Start of SUPPLIED DATA

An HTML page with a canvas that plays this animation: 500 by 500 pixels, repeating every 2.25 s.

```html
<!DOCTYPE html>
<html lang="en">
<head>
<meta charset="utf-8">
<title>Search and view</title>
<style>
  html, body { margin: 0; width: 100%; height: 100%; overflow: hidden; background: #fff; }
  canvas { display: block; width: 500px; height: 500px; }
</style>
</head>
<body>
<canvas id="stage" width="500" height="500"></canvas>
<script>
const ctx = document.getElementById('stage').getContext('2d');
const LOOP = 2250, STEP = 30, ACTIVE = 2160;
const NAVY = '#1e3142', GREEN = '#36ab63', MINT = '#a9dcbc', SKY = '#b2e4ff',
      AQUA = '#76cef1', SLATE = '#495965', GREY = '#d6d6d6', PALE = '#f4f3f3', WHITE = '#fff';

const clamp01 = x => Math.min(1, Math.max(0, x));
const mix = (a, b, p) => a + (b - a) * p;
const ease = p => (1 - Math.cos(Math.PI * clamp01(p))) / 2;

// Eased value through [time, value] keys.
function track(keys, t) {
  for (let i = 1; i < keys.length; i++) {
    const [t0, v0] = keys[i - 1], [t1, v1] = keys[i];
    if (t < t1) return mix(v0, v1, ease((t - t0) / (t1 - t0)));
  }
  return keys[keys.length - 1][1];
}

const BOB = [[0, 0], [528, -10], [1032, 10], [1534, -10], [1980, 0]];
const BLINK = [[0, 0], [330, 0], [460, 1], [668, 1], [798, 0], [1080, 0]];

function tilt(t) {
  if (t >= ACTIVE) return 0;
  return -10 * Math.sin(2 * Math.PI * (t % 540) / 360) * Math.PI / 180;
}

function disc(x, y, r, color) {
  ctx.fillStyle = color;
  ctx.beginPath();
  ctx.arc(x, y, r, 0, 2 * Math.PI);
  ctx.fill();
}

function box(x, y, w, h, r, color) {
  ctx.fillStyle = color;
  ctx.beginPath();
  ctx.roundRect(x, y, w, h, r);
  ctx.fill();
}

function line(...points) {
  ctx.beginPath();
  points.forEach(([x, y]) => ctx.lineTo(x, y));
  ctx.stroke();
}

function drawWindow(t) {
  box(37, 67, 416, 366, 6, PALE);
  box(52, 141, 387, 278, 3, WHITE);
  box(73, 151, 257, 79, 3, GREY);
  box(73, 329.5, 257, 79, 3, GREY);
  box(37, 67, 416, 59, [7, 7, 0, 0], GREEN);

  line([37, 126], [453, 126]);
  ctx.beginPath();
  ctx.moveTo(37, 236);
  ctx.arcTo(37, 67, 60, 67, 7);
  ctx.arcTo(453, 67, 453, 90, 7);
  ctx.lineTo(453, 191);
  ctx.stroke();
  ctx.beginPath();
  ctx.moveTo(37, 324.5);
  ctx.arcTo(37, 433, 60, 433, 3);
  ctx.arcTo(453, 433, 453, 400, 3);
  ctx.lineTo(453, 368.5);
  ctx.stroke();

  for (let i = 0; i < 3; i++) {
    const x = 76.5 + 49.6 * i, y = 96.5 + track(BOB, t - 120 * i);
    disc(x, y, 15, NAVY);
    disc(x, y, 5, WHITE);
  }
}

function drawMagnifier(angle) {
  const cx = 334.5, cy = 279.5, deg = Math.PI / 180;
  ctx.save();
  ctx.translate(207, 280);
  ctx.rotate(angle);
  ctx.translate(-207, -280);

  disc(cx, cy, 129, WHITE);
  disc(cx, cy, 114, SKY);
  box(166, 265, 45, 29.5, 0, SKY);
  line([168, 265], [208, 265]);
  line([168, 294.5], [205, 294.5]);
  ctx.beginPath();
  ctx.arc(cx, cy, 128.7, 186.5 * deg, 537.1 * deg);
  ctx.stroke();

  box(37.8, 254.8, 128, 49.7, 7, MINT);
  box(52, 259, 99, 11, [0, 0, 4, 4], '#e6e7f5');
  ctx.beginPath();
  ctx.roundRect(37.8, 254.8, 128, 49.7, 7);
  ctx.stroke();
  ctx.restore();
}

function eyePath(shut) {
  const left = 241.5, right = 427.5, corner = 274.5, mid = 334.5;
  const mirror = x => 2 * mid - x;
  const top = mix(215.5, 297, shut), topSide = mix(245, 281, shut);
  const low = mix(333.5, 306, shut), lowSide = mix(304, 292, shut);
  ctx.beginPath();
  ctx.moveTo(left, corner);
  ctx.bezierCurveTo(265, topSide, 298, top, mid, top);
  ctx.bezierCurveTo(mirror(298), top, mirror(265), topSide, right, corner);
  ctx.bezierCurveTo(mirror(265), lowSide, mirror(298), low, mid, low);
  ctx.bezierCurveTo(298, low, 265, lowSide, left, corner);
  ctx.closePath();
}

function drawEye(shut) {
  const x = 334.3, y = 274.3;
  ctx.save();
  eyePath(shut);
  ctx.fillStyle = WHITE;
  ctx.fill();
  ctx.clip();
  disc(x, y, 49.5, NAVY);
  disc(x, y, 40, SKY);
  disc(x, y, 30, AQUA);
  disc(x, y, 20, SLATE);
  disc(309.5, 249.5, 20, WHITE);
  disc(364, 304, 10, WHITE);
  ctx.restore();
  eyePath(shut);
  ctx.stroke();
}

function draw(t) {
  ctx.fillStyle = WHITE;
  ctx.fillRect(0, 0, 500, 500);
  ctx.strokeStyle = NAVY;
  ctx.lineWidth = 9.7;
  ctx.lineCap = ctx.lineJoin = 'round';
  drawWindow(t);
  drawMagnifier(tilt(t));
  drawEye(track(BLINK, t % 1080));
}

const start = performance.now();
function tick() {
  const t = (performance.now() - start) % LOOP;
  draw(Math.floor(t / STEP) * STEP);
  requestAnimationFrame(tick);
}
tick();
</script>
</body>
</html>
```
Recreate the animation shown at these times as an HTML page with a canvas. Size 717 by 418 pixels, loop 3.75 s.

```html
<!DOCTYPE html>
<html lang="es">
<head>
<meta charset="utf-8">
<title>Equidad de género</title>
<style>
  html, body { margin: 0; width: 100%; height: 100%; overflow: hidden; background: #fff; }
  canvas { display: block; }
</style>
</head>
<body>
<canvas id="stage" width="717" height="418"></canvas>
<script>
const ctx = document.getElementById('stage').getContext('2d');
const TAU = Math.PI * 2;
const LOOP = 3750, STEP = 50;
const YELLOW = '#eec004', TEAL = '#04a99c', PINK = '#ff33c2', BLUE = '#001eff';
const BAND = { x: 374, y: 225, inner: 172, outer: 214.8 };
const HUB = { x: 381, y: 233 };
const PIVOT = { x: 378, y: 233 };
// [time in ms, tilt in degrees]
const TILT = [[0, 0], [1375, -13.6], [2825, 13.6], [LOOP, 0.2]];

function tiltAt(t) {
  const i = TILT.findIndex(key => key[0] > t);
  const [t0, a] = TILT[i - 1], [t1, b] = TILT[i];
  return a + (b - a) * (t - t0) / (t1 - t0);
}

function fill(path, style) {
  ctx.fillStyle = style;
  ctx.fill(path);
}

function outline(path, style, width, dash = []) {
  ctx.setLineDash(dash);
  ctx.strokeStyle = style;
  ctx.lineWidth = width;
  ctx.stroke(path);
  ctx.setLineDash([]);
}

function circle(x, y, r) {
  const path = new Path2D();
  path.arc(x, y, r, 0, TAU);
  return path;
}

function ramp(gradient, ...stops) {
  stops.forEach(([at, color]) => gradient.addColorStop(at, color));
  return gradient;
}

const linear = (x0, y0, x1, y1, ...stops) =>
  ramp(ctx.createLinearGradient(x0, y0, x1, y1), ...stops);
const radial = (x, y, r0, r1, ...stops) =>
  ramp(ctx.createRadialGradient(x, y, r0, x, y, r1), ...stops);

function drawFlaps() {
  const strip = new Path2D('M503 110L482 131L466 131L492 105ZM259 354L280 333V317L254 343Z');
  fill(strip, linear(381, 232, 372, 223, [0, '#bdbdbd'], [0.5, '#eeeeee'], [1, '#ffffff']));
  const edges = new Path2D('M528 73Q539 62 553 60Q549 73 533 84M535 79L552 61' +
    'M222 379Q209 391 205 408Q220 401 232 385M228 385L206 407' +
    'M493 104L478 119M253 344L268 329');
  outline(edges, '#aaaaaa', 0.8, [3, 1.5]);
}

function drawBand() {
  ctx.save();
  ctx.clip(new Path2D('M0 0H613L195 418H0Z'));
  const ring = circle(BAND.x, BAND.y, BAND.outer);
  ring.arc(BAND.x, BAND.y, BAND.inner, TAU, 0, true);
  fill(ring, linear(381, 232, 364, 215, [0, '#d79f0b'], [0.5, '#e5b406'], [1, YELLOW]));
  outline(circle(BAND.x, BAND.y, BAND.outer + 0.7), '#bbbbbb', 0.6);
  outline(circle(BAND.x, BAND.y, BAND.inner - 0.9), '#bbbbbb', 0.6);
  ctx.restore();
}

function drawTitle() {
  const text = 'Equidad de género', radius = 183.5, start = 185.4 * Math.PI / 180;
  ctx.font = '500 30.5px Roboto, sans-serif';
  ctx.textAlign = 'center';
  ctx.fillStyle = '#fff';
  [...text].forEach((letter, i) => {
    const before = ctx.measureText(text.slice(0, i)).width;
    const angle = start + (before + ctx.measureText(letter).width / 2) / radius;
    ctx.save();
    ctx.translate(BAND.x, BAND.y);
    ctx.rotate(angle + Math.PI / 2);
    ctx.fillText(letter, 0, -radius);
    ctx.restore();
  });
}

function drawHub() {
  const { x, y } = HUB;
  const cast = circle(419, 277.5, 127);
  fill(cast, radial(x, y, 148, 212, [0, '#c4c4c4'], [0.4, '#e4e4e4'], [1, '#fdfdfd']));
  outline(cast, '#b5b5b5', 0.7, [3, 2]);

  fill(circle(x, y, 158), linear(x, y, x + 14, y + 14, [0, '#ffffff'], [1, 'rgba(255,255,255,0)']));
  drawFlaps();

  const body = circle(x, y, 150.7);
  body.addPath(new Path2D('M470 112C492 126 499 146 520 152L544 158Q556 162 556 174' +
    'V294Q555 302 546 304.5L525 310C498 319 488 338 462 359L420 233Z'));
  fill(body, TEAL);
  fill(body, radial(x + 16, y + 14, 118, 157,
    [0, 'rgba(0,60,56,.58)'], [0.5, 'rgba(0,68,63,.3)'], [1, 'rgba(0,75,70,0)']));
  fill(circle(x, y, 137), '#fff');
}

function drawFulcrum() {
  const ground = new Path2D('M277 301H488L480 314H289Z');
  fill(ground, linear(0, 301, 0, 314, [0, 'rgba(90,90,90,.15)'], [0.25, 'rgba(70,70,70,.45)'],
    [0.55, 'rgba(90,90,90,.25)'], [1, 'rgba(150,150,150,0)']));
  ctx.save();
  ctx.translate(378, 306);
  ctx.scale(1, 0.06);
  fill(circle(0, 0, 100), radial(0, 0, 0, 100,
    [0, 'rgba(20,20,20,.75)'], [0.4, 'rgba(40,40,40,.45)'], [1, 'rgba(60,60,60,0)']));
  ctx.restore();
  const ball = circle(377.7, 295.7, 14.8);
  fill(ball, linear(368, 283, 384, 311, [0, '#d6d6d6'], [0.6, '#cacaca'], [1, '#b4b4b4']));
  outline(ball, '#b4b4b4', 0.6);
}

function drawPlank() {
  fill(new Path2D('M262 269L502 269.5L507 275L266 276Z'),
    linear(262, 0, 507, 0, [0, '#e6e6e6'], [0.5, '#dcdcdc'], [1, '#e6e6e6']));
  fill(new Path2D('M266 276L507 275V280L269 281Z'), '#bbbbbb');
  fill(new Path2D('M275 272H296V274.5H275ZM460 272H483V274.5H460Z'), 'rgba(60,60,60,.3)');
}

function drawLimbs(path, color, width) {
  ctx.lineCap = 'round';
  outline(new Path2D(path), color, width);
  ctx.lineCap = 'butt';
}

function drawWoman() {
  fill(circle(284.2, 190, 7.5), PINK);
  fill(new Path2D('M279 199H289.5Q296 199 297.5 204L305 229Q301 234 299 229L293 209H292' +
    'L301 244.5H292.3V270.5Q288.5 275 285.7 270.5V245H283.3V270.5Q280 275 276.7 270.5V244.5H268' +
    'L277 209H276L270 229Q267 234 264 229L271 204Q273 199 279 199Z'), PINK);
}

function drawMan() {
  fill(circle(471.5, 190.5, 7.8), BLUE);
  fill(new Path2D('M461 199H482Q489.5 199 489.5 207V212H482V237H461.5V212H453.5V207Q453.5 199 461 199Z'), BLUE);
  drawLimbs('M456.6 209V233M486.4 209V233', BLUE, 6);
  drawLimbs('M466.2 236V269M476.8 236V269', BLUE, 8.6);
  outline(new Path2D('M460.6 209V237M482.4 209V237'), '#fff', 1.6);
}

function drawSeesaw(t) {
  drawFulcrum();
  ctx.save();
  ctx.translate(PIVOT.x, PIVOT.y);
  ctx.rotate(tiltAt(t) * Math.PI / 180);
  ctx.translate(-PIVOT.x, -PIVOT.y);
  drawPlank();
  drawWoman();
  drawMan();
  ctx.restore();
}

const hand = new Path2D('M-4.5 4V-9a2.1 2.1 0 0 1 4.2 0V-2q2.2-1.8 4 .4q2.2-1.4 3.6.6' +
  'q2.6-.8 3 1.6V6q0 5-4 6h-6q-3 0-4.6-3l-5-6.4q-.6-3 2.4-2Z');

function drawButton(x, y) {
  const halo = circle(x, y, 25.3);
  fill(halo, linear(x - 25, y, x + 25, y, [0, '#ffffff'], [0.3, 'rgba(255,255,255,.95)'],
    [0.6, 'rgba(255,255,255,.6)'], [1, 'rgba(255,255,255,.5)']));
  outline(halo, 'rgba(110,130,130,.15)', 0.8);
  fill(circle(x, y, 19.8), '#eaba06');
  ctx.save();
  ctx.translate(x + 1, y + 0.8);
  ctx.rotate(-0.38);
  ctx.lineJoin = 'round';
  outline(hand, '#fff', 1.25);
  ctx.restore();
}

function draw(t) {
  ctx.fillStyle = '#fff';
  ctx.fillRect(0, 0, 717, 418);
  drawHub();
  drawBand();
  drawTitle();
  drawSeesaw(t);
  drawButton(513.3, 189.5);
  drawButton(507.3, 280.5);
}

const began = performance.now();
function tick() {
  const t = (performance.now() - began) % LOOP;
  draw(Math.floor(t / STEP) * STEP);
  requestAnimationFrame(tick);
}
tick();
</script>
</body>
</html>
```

End of SUPPLIED DATA

From the entries above, copy every line that holds the word "points".

function line(...points) {
  points.forEach(([x, y]) => ctx.lineTo(x, y));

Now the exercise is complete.